EXERCISE DESCRIPTION:
The finished copy should match every record exactly and contain no pictures.

[Rendered images with source text]
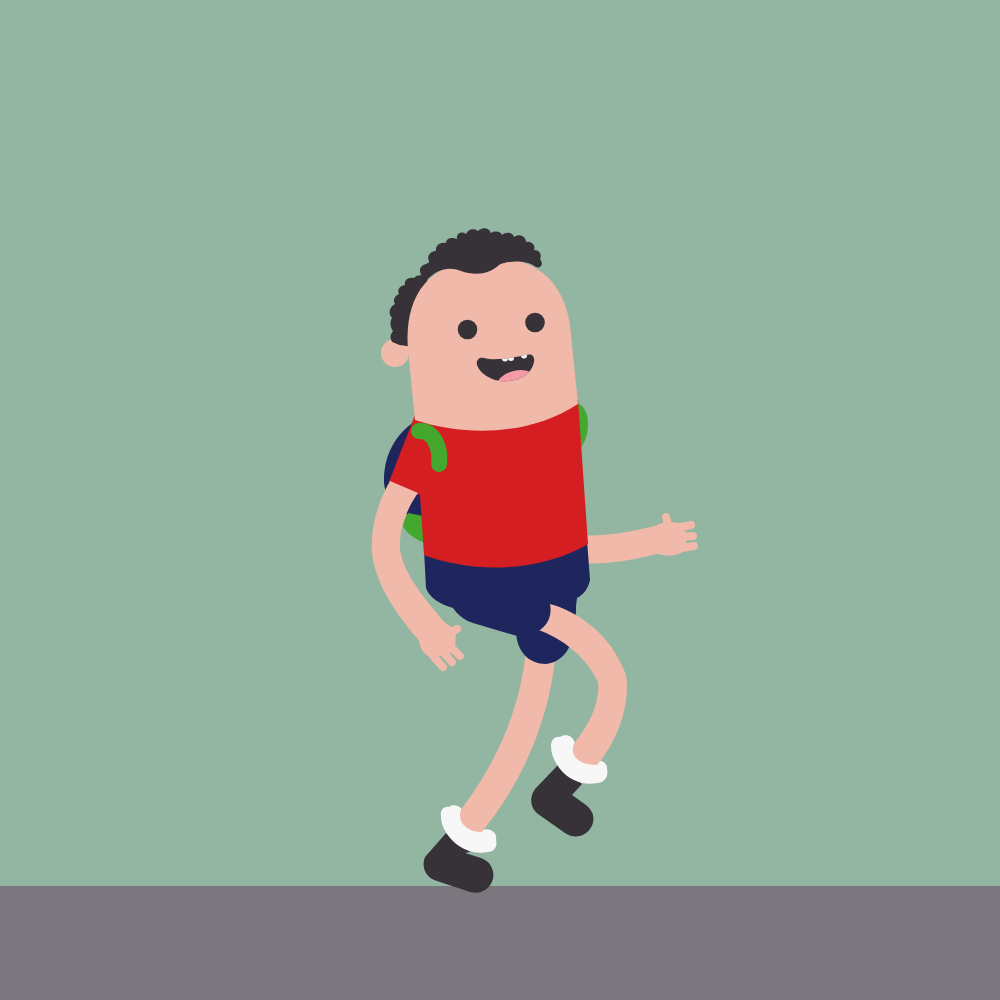
<!DOCTYPE html>
<html lang="en">
<head>
<meta charset="utf-8">
<title>Walking boy with backpack</title>
<style>
:root {
  --wall: #92b6a1;
  --ground: #7a787e;
  --skin: #f1b9a9;
  --dark: #373138;
  --red: #d51e21;
  --navy: #1f265d;
  --green: #43a82d;
  --white: #f7f7f7;
  --tongue: #f59ba5;
}
html, body { margin: 0; overflow: hidden; background: var(--wall); }
svg { display: block; width: 1000px; height: 1000px; }
.wall { fill: var(--wall); }
.ground { fill: var(--ground); }
.skin { fill: var(--skin); }
.dark { fill: var(--dark); }
.red { fill: var(--red); }
.navy { fill: var(--navy); }
.green { fill: var(--green); }
.white { fill: var(--white); }
.tongue { fill: var(--tongue); }
.limb, .finger, .strap { fill: none; stroke-linecap: round; stroke-linejoin: round; }
.limb { stroke: var(--skin); stroke-width: 28; stroke-linecap: butt; }
.finger { stroke: var(--skin); stroke-width: 8; }
.strap { stroke: var(--green); stroke-width: 16; }
</style>
</head>
<body>
<svg viewBox="0 0 1000 1000" role="img" aria-label="A smiling boy with a backpack walking along a grey path">
  <defs>
    <clipPath id="mouth-shape">
      <path id="mouth" d="M484 358C494 361 514 358 525 355C532 353 535 356 534 362C532 373 521 380 509 381C494 383 480 374 477 365C476 360 479 357 484 358Z"/>
    </clipPath>
  </defs>

  <rect class="wall" width="1000" height="1000"/>
  <rect class="ground" y="886" width="1000" height="114"/>

  <g id="backpack">
    <path class="navy" d="M417 420C394 434 383 458 384 483C386 499 394 509 408 515L432 518V420Z"/>
    <path class="green" d="M408 513C405 518 403 523 403 527C408 534 416 540 428 544V517Z"/>
    <path class="green" d="M576 403C584 405 588 413 588 424C588 434 585 442 580 449Z"/>
  </g>

  <g id="far-arm">
    <path class="limb" d="M580 549C610 551 636 545 664 538"/>
    <path class="skin" d="M657 525C664 521 676 522 684 524L687 548C681 556 667 558 656 553Z"/>
    <path class="finger" d="M670 532L666 517" stroke-width="10"/>
    <path class="finger" d="M676 528L691 525M678 537L693 536M676 549L694 546"/>
  </g>

  <g id="standing-leg">
    <path class="dark" d="M447 832L470 852L465 853L481 858C490 861 495 870 493 879C490 889 481 895 470 892L437 881C426 878 421 867 425 857Z"/>
    <path class="white" d="M441 816C440 810 444 806 449 807C452 804 460 805 462 810C466 815 472 826 483 830C490 827 498 833 496 840C498 846 494 852 488 852C474 855 460 849 451 839C444 831 441 824 441 816Z"/>
    <path class="skin" d="M526 650C521 704 499 760 462 808C456 819 464 832 482 832C525 778 550 718 556 650Z"/>
    <path class="navy" d="M516 632C517 652 529 664 546 664C556 663 566 656 570 645L576 612V590H516Z"/>
  </g>

  <g id="raised-leg">
    <path class="dark" d="M559 764L582 784L572 795L586 805C594 811 596 821 590 829C584 837 574 839 565 833L538 814C530 808 529 797 535 789Z"/>
    <path class="white" d="M551 746C551 740 555 736 560 737C564 734 572 735 574 741C577 750 584 758 594 762C600 758 608 763 607 769C609 777 604 783 597 783C583 786 569 780 560 769C554 761 551 754 551 746Z"/>
    <path class="skin" d="M536 629C564 639 586 657 598 682C600 704 588 726 575 742C569 752 575 765 597 765C614 745 626 718 627 688C627 683 627 676 624 670C610 636 582 613 548 603Z"/>
  </g>

  <g id="shorts">
    <path class="navy" d="M424 550L426 588C429 597 439 604 453 608C458 615 464 620 473 623L517 636L540 630C549 624 552 614 550 604C559 606 567 609 575 614L577 598C584 594 588 589 590 580L587 540Z"/>
  </g>

  <path id="shirt" class="red" d="M415 415L389 482L420 495L424 555C475 574 540 572 588 544L578 400Z"/>

  <g id="head">
    <circle class="skin" cx="395" cy="353" r="14"/>
    <path class="dark" d="M428 277C421 274 416 275 414 278C408 277 404 280 405 285C399 286 397 290 399 294C394 296 393 301 395 304C389 307 388 314 392 318C389 323 391 328 393 331C389 336 390 342 395 343C400 346 405 346 411 346Z"/>
    <path class="skin" d="M415 420L408 350C404 300 424 264 482 258C540 254 564 286 570 325L578 404C532 434 470 438 415 420Z"/>
    <path class="dark" d="M426 281C420 276 418 269 422 266C426 263 429 264 429 261C426 255 432 251 436 251C435 245 441 242 446 243C446 238 452 237 457 239C456 233 462 231 466 234C468 229 474 228 478 231C482 227 489 227 491 233C496 230 501 232 502 235C507 231 513 233 514 237C520 233 526 237 526 242C531 241 536 245 534 250C540 250 542 255 540 259C544 264 541 269 536 267C527 260 509 260 499 265C490 274 475 276 461 271C448 266 436 270 426 281Z"/>
    <circle class="dark" cx="467.500" cy="329.500" r="9.800"/>
    <circle class="dark" cx="535" cy="322.500" r="9.800"/>
    <use class="dark" href="#mouth"/>
    <g clip-path="url(#mouth-shape)">
      <ellipse class="tongue" cx="515" cy="380" rx="18" ry="9" transform="rotate(-15 515 380)"/>
      <circle class="white" cx="505" cy="358.500" r="3"/>
      <circle class="white" cx="511" cy="358" r="3"/>
      <circle class="white" cx="524" cy="355.500" r="3"/>
    </g>
  </g>

  <g id="near-arm">
    <path class="skin" d="M390 481C377 504 370 529 372 554C377 589 399 617 421 643L446 624C424 598 403 573 400 549C399 530 406 510 418 493Z"/>
    <path class="skin" d="M419 638C419 648 423 654 432 658L455 652L456 630L441 620Z"/>
    <path class="finger" d="M446 635L457 629M433 656L443 667M441 650L452 662M449 645L460 656"/>
  </g>

  <path id="backpack-strap" class="strap" d="M419 431C433 430 441 447 439 464"/>
</svg>
</body>
</html>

TASK RESULT:
<!DOCTYPE html>
<html lang="en">
<head>
<meta charset="utf-8">
<title>Walking boy with backpack</title>
<style>
:root {
  --wall: #92b6a1;
  --ground: #7a787e;
  --skin: #f1b9a9;
  --dark: #373138;
  --red: #d51e21;
  --navy: #1f265d;
  --green: #43a82d;
  --white: #f7f7f7;
  --tongue: #f59ba5;
}
html, body { margin: 0; overflow: hidden; background: var(--wall); }
svg { display: block; width: 1000px; height: 1000px; }
.wall { fill: var(--wall); }
.ground { fill: var(--ground); }
.skin { fill: var(--skin); }
.dark { fill: var(--dark); }
.red { fill: var(--red); }
.navy { fill: var(--navy); }
.green { fill: var(--green); }
.white { fill: var(--white); }
.tongue { fill: var(--tongue); }
.limb, .finger, .strap { fill: none; stroke-linecap: round; stroke-linejoin: round; }
.limb { stroke: var(--skin); stroke-width: 28; stroke-linecap: butt; }
.finger { stroke: var(--skin); stroke-width: 8; }
.strap { stroke: var(--green); stroke-width: 16; }
</style>
</head>
<body>
<svg viewBox="0 0 1000 1000" role="img" aria-label="A smiling boy with a backpack walking along a grey path">
  <defs>
    <clipPath id="mouth-shape">
      <path id="mouth" d="M484 358C494 361 514 358 525 355C532 353 535 356 534 362C532 373 521 380 509 381C494 383 480 374 477 365C476 360 479 357 484 358Z"/>
    </clipPath>
  </defs>

  <rect class="wall" width="1000" height="1000"/>
  <rect class="ground" y="886" width="1000" height="114"/>

  <g id="backpack">
    <path class="navy" d="M417 420C394 434 383 458 384 483C386 499 394 509 408 515L432 518V420Z"/>
    <path class="green" d="M408 513C405 518 403 523 403 527C408 534 416 540 428 544V517Z"/>
    <path class="green" d="M576 403C584 405 588 413 588 424C588 434 585 442 580 449Z"/>
  </g>

  <g id="far-arm">
    <path class="limb" d="M580 549C610 551 636 545 664 538"/>
    <path class="skin" d="M657 525C664 521 676 522 684 524L687 548C681 556 667 558 656 553Z"/>
    <path class="finger" d="M670 532L666 517" stroke-width="10"/>
    <path class="finger" d="M676 528L691 525M678 537L693 536M676 549L694 546"/>
  </g>

  <g id="standing-leg">
    <path class="dark" d="M447 832L470 852L465 853L481 858C490 861 495 870 493 879C490 889 481 895 470 892L437 881C426 878 421 867 425 857Z"/>
    <path class="white" d="M441 816C440 810 444 806 449 807C452 804 460 805 462 810C466 815 472 826 483 830C490 827 498 833 496 840C498 846 494 852 488 852C474 855 460 849 451 839C444 831 441 824 441 816Z"/>
    <path class="skin" d="M526 650C521 704 499 760 462 808C456 819 464 832 482 832C525 778 550 718 556 650Z"/>
    <path class="navy" d="M516 632C517 652 529 664 546 664C556 663 566 656 570 645L576 612V590H516Z"/>
  </g>

  <g id="raised-leg">
    <path class="dark" d="M559 764L582 784L572 795L586 805C594 811 596 821 590 829C584 837 574 839 565 833L538 814C530 808 529 797 535 789Z"/>
    <path class="white" d="M551 746C551 740 555 736 560 737C564 734 572 735 574 741C577 750 584 758 594 762C600 758 608 763 607 769C609 777 604 783 597 783C583 786 569 780 560 769C554 761 551 754 551 746Z"/>
    <path class="skin" d="M536 629C564 639 586 657 598 682C600 704 588 726 575 742C569 752 575 765 597 765C614 745 626 718 627 688C627 683 627 676 624 670C610 636 582 613 548 603Z"/>
  </g>

  <g id="shorts">
    <path class="navy" d="M424 550L426 588C429 597 439 604 453 608C458 615 464 620 473 623L517 636L540 630C549 624 552 614 550 604C559 606 567 609 575 614L577 598C584 594 588 589 590 580L587 540Z"/>
  </g>

  <path id="shirt" class="red" d="M415 415L389 482L420 495L424 555C475 574 540 572 588 544L578 400Z"/>

  <g id="head">
    <circle class="skin" cx="395" cy="353" r="14"/>
    <path class="dark" d="M428 277C421 274 416 275 414 278C408 277 404 280 405 285C399 286 397 290 399 294C394 296 393 301 395 304C389 307 388 314 392 318C389 323 391 328 393 331C389 336 390 342 395 343C400 346 405 346 411 346Z"/>
    <path class="skin" d="M415 420L408 350C404 300 424 264 482 258C540 254 564 286 570 325L578 404C532 434 470 438 415 420Z"/>
    <path class="dark" d="M426 281C420 276 418 269 422 266C426 263 429 264 429 261C426 255 432 251 436 251C435 245 441 242 446 243C446 238 452 237 457 239C456 233 462 231 466 234C468 229 474 228 478 231C482 227 489 227 491 233C496 230 501 232 502 235C507 231 513 233 514 237C520 233 526 237 526 242C531 241 536 245 534 250C540 250 542 255 540 259C544 264 541 269 536 267C527 260 509 260 499 265C490 274 475 276 461 271C448 266 436 270 426 281Z"/>
    <circle class="dark" cx="467.500" cy="329.500" r="9.800"/>
    <circle class="dark" cx="535" cy="322.500" r="9.800"/>
    <use class="dark" href="#mouth"/>
    <g clip-path="url(#mouth-shape)">
      <ellipse class="tongue" cx="515" cy="380" rx="18" ry="9" transform="rotate(-15 515 380)"/>
      <circle class="white" cx="505" cy="358.500" r="3"/>
      <circle class="white" cx="511" cy="358" r="3"/>
      <circle class="white" cx="524" cy="355.500" r="3"/>
    </g>
  </g>

  <g id="near-arm">
    <path class="skin" d="M390 481C377 504 370 529 372 554C377 589 399 617 421 643L446 624C424 598 403 573 400 549C399 530 406 510 418 493Z"/>
    <path class="skin" d="M419 638C419 648 423 654 432 658L455 652L456 630L441 620Z"/>
    <path class="finger" d="M446 635L457 629M433 656L443 667M441 650L452 662M449 645L460 656"/>
  </g>

  <path id="backpack-strap" class="strap" d="M419 431C433 430 441 447 439 464"/>
</svg>
</body>
</html>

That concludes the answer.